Before 500 BCE



Nick Hern Books
Type: Text

Euripides' Andromache is an Athenian tragedy dramatising Andromache's life as a slave, years after the events of the Trojan War, and her conflict with her master's new wife, Hermione. It was probably written during the early years of the Peloponnesian War, and first performed c.425 BC.

This translation, by Marianne McDonald and J. Michael Walton, was prepared from the Oxford Text edited by James Diggle, and was published in 2001 by Nick Hern Books in its Drama Classics series.

The play's action is set several years after the sacking of Troy. Andromache, once the wife of Trojan hero Hector, now has a child by Neoptolemus, the son of Achilles. She has to live as a slave, a position that is aggravated when Neoptolemus marries Hermione, the daughter of King Menelaus and Helen. Hermione is unable to get pregnant, however, and blames everything on Andromache. Andromache has taken refuge at the shrine of Thetis, the sea-nymph and mother of Achilles, and there ensues a spiralling series of revenge plots before Thetis finally appears, ex machina, to resolve things.

In their introduction to the Nick Hern Books edition, McDonald and Walton write: 'This is a play about passion, jealousy and murder. It shows vividly the problems that arise when one man shares his bed with two women, one of whom happens to be his wife. ... [It] illustrates duplicity and treachery, besides the precariousness of good fortune. If there is a moral message it is that people should try to behave with decency, whatever their circumstances.'

Lysistrata (trans. Dickinson)

Nick Hern Books
Type: Text

Aristophanes' Lysistrata is a classic Greek comedy about an extraordinary attempt by an Athenian woman, Lysistrata, to bring an end to the war that is afflicting Greece by persuading the women to withhold sexual privileges from their menfolk in order to force them to negotiate peace. It was originally performed in Athens in 411 BC during the Peloponnesian War, which by then had been raging for an entire generation.

The play's action takes place in the besieged city of Athens, some twenty years into the Peloponnesian War (a civil war fought between Athens and her former ally Sparta). Lysistrata ('disbander of armies') forms a plan to end the fighting. She calls together all the women in Greece, and tells them her plan: since the war is getting nowhere under men's control, and Greece is being torn to pieces, the only solution is for women to take over public affairs and manage them as successfully as they run their homes. Not only will they seize the Acropolis (so gaining control of the Athenian armoury and war-treasury), they will also withhold sex and thus persuade their men to make peace. As the men on both sides of the conflict become increasingly desperate for sex, they finally turn to Lysistrata and sue for peace.

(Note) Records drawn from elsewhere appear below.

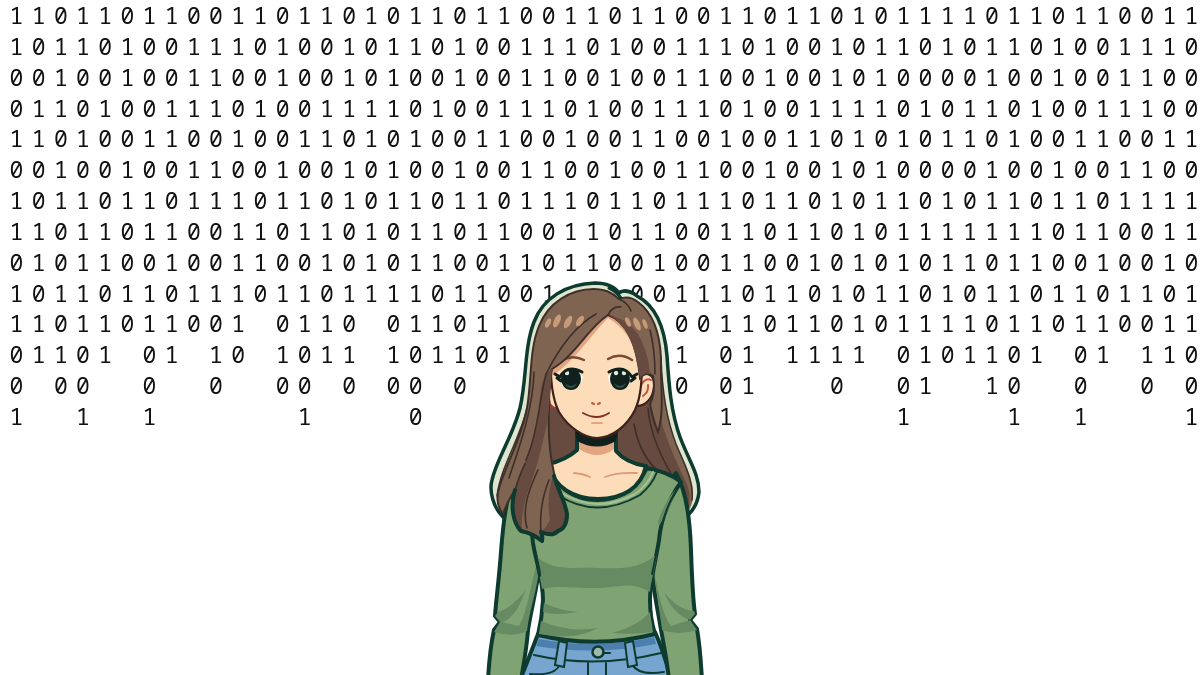
<!DOCTYPE html>
<html lang="en">
<head>
<meta charset="utf-8">
<title>Binary rain</title>
<style>
:root {
  --paper: #ffffff;
  --digit: #111111;
  --line: #0e3b2f;
  --halo: #dfe6cf;
  --hair: #7f6452;
  --hair-dark: #674a40;
  --hair-line: #3f2f2a;
  --hair-shine: #c79a78;
  --skin: #fcdcb9;
  --skin-shade: #e3a581;
  --blush: #c8553f;
  --shirt: #80a373;
  --shirt-shade: #668a62;
  --denim: #76a5cf;
  --denim-shade: #4d7fae;
  --ink: #10211d;
}
html, body { margin: 0; height: 100%; overflow: hidden; background: var(--paper); }
.scene { position: relative; width: 1200px; height: 675px; overflow: hidden; background: var(--paper); }
.digits {
  position: absolute; left: 9.6px; top: 0; margin: 0;
  font-family: "Noto Sans Mono", "DejaVu Sans Mono", monospace;
  font-size: 23px; font-weight: 400; line-height: 30.85px; letter-spacing: 8.37px;
  font-variant-numeric: slashed-zero;
  white-space: pre; color: var(--digit);
}
.figure { position: absolute; left: 0; top: 0; width: 1200px; height: 675px; }
.outline { stroke: var(--line); stroke-width: 4; stroke-linejoin: round; stroke-linecap: round; }
.stroke { fill: none; stroke-linecap: round; stroke-linejoin: round; }
.halo { fill: var(--halo); stroke-width: 3.5; }
.hair { fill: var(--hair); }
.hair-dark { fill: var(--hair-dark); }
.strand { stroke: var(--hair-line); stroke-width: 1.6; }
.shine { fill: var(--hair-shine); }
.skin { fill: var(--skin); }
.skin-shade { fill: var(--skin-shade); }
.shirt { fill: var(--shirt); }
.shirt-shade { fill: var(--shirt-shade); }
.denim { fill: var(--denim); }
.denim-shade { fill: var(--denim-shade); }
.seam { stroke: var(--line); stroke-width: 2; }
.ink { fill: var(--ink); }
.lash { stroke: var(--ink); stroke-width: 3; }
.brow { stroke: #7a4a33; stroke-width: 2.4; }
.blush { stroke: var(--blush); stroke-width: 2; }
</style>
</head>
<body>
<main class="scene">
<pre class="digits">110110110011011010110110011011001101101011110110110011
101101001110100101101001110100111010010110101101001110
001001001100100101001001100100110010010100001001001100
011010011101001111010011101001110100111101011010011100
110100110010011010100110010011001001101010110100110011
001001001100100101001001100100110010010100001001001100
101101101110110101101101110110111011010110101101101111
110110110011011010110110011011001101101011111110110011
010110010011001010110011011001001100101010110110010010
1011011011101101111011001   00111011010110101101101101
11011011001 0110 011011       001101101011110110110011
01101 01 10 1011 101101       1 01 1111 0101101 01 110
0 00  0  0  00 0 00 0         0 01   0  01  10  0  0 0
1  1  1      1    0             1       1    1  1    1</pre>

<svg class="figure" viewBox="0 0 1200 675" role="img" aria-label="Young woman with long brown hair, green top and jeans">
  <defs>
    <g id="eye">
      <path fill="#fffaf0" d="M-13 -2Q-2 -14 12 -3Q11 8 2 10Q-10 10 -13 -2Z"/>
      <ellipse class="ink" cx="0" cy="0" rx="10" ry="11"/>
      <circle cx="-4" cy="-6" r="2.2" fill="#dfeee0"/>
      <path fill="#2d5347" d="M-6 4Q0 10 6 4Q4 9 0 9Q-4 9 -6 4Z"/>
    </g>
  </defs>

  <g id="hair-back">
    <path class="halo outline" d="M503 517C493 507 489 491 492 480C497 458 513 436 520 408C527 378 524 348 534 322C543 298 566 284 595 283C606 283 614 286 619 293C624 289 632 291 637 296C658 307 665 331 667 356C669 386 671 412 680 437C689 461 699 474 699 492C698 502 694 509 689 514Z"/>
    <path class="hair" d="M503 514C496 505 497 494 500 483C508 460 522 436 527 408C532 380 529 350 539 326C548 303 570 289 594 289C604 288 612 291 619 299C626 296 633 298 638 302C654 314 660 334 661 358C662 388 665 414 674 440C682 462 694 480 693 494C693 502 691 507 688 511L640 478H520Z"/>
    <path class="hair-dark" d="M546 396H657C659 424 672 452 684 478Q693 494 688 511L640 480H545Z"/>
    <path class="stroke strand" d="M661 358C662 390 666 418 676 444C684 464 694 480 692 500M648 408C650 436 664 464 680 488M634 424C638 446 648 464 662 474M527 408C520 440 501 465 497 496"/>
  </g>

  <g id="jeans">
    <path class="denim outline" d="M538 634L655 632Q664 652 671 680H520Q530 655 538 634Z"/>
    <path class="denim-shade" d="M539 639Q596 650 654 637L656 644Q596 656 536 646Z"/>
    <path class="stroke seam" d="M534 655Q596 669 661 653M588 663V676M606 663V676M560 664Q556 676 530 674M632 664Q638 676 664 672"/>
    <path class="denim seam" d="M559 641L567 643L564 667L555 665ZM625 643L633 641L637 665L628 667Z"/>
    <circle cx="598" cy="652" r="5.5" fill="#9db8ad" stroke="#0e3b2f" stroke-width="2.5"/>
    <path class="stroke seam" d="M603 653H610"/>
  </g>

  <g id="top">
    <path class="shirt outline" d="M516 475C506 496 503 525 501 552C499 580 496 600 495 616L500 622L494 630C490 648 489 662 488 680H521C524 662 527 646 528 630C532 605 538 585 540 560L538 500Z"/>
    <path class="shirt-shade" d="M537 562C530 590 526 615 519 626L502 622C515 618 521 602 526 590C516 602 508 609 498 612L495 616L500 622L494 632Q512 638 527 631C530 608 537 590 539 570Z"/>
    <path class="shirt outline" d="M676 473C686 490 690 520 691 550C692 580 693 600 695 614L690 620L697 629C700 646 701 662 702 680H669C667 660 664 646 661 630C657 605 652 585 651 560L654 500Z"/>
    <path class="shirt-shade" d="M653 565C658 592 663 616 671 626L690 620C676 616 668 602 664 592C674 605 684 610 694 611L695 614L690 620L697 630Q678 636 662 630Z"/>
    <path class="shirt outline" d="M550 468C535 471 522 473 514 480C524 500 531 520 533 543C536 562 543 580 543 600Q542 618 538 635Q596 649 655 634Q650 618 650 600C650 580 656 560 659 540C661 518 669 499 681 482C671 474 660 471 647 468Q630 500 597 500Q564 500 550 468Z"/>
    <path class="shirt-shade" d="M536 556C552 572 576 567 597 568C620 569 641 569 657 554C655 570 651 580 650 592C630 580 615 588 597 588C575 588 556 585 542 589Z"/>
    <path class="shirt-shade" d="M541 621Q570 633 598 628Q575 641 539 634ZM650 612Q638 626 612 633Q634 635 653 632ZM544 603Q558 610 578 612Q556 616 543 612ZM658 522Q664 502 676 489Q670 510 659 526Z"/>
    <path class="stroke seam" d="M681 483C669 500 661 520 658 546M533 543C536 558 540 566 540 576M658 546L652 574"/>
  </g>

  <g id="neck">
    <path class="skin outline" d="M577 432V450Q566 460 548 464C554 488 574 499 598 499C623 499 641 488 646 466Q626 463 616 451V432Z"/>
    <path class="stroke" stroke="#a7c295" stroke-width="2" d="M560 492Q596 515 635 494Q648 485 653 472"/>
    <path class="stroke" stroke="#0e3b2f" stroke-width="2" d="M558 495Q596 520 640 495Q652 485 657 472"/>
    <path class="skin-shade" d="M579 440H614V449Q598 461 579 449Z"/>
    <path class="ink" d="M575 430Q596 440 618 430L616 441Q597 452 577 441Z"/>
    <path class="stroke" stroke="#d99a78" stroke-width="1.8" d="M574 473Q584 474 590 477M637 473Q617 472 605 477"/>
  </g>

  <g id="face">
    <path class="skin" stroke="#3f211b" stroke-width="2" d="M638 378C645 370 655 374 654 386C653 398 646 406 637 406Z"/>
    <path class="stroke blush" d="M641 385Q646 377 651 380M643 396Q649 392 648 385"/>
    <path class="skin" stroke="#9d3b2d" stroke-width="2" d="M554 380Q546 388 550 404Q553 409 559 408Z"/>
    <path class="skin" stroke="#3f211b" stroke-width="2.2" d="M551 355C550 378 552 398 559 412C568 427 584 438 597 438C612 438 627 426 635 410C641 397 643 378 641 352C638 326 625 308 606 306C580 309 559 330 551 355Z"/>
    <path class="skin-shade" d="M606 309C584 328 572 351 552 368V376C575 361 589 337 608 318C625 328 636 344 641 372V350C638 328 626 311 606 309Z"/>
    <use href="#eye" x="571" y="379"/>
    <use href="#eye" transform="translate(620 379) scale(-1 1)"/>
    <circle cx="616" cy="373" r="2.2" fill="#dfeee0"/>
    <path class="stroke lash" d="M555 374L560 377Q567 364 582 372M637 374L632 377Q624 364 609 372M557 378L561 381M635 378L631 381"/>
    <path class="stroke brow" d="M561 361Q572 354 584 360M608 359Q620 352 632 360"/>
    <path class="stroke blush" d="M592 403L594 404M598 404L600 403"/>
    <path class="stroke" stroke="#7d3227" stroke-width="2" d="M583 413Q597 421 609 413"/>
    <path class="stroke" stroke="#e3a581" stroke-width="2" d="M592 423H602"/>
  </g>

  <g id="hair-front">
    <path class="hair" stroke="#3f2f2a" stroke-width="2" d="M619 299C611 291 603 289 594 289C570 289 548 303 539 326C529 350 532 380 527 408C522 437 508 460 500 485C495 499 498 508 503 514Q508 500 515 490C511 506 514 523 522 531Q532 533 542 541Q543 536 541 532Q552 537 558 531Q567 528 567 514C565 501 557 488 554 473C549 452 548 432 549 408C549 394 549 382 552 369C575 356 588 328 608 315C628 322 637 346 640 378Q646 371 653 376Q656 392 650 404Q653 420 658 432C665 410 660 382 661 358C660 334 654 314 638 302C633 298 626 296 619 299Z"/>
    <path class="hair-dark" d="M552 369C541 374 540 394 538 417C535 448 518 470 515 490C512 506 514 523 522 531C520 508 530 488 538 461C543 440 548 425 549 408ZM554 474C547 492 548 507 550 520Q546 528 541 532Q555 537 567 520C566 502 557 488 554 474ZM640 378C635 346 628 325 608 315Q633 320 642 342Q649 358 650 374Q645 372 640 378Z"/>
    <path class="stroke strand" d="M608 315Q612 306 621 307M619 299Q628 303 631 311M596 314C575 326 558 350 546 374C539 402 538 432 526 460M538 470C528 491 522 510 527 528M549 480C541 500 540 520 541 532M534 372C533 410 519 448 509 478M650 330Q655 350 655 374M515 490Q520 474 525 464"/>
    <path class="stroke outline" d="M515 490C510 506 513 523 521 531Q532 533 542 541Q543 536 541 532Q552 537 558 531Q567 528 567 514C565 501 558 490 554 476"/>
    <path class="stroke" stroke="#0e3b2f" stroke-width="3" d="M609 288Q616 291 621 298M617 293Q625 289 634 294"/>
    <g class="shine">
      <ellipse cx="548" cy="323" rx="2.4" ry="5" transform="rotate(25 548 323)"/>
      <ellipse cx="557" cy="321" rx="3" ry="7" transform="rotate(25 557 321)"/>
      <ellipse cx="568" cy="322" rx="3" ry="7" transform="rotate(28 568 322)"/>
      <ellipse cx="580" cy="321" rx="3" ry="6" transform="rotate(32 580 321)"/>
      <ellipse cx="628" cy="322" rx="2.2" ry="5" transform="rotate(-25 628 322)"/>
      <ellipse cx="637" cy="324" rx="2.8" ry="7" transform="rotate(-25 637 324)"/>
      <ellipse cx="645" cy="324" rx="2" ry="5" transform="rotate(-22 645 324)"/>
    </g>
  </g>
</svg>
</main>
</body>
</html>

This translation by Patric Dickinson was first published in 1957. Following Dickinson's death, it was lightly revised by Kenneth McLeish before being republished in 1996 by Nick Hern Books in its Drama Classics series. The dialogue is vividly colloquial without being constrained to a particular time-period. Lysistrata speaks with an earthy immediacy ('I told them all to be here; I said it was most important, / And they've none of them come'), while, according to an author's note, the Spartans speak with a Lancashire accent.

In his introduction to the Nick Hern Books edition, McLeish writes: 'At one level, Lysistrata is a farce about frustration. But its underlying ideas – that the impotence of war can be symbolised by sexual frustration, that resolution is possible and that women may be better able than men to bring this about – must have resonated with the original spectators in a way which brilliantly challenged their (and, later, our) ideas of what 'farce' ought to be.'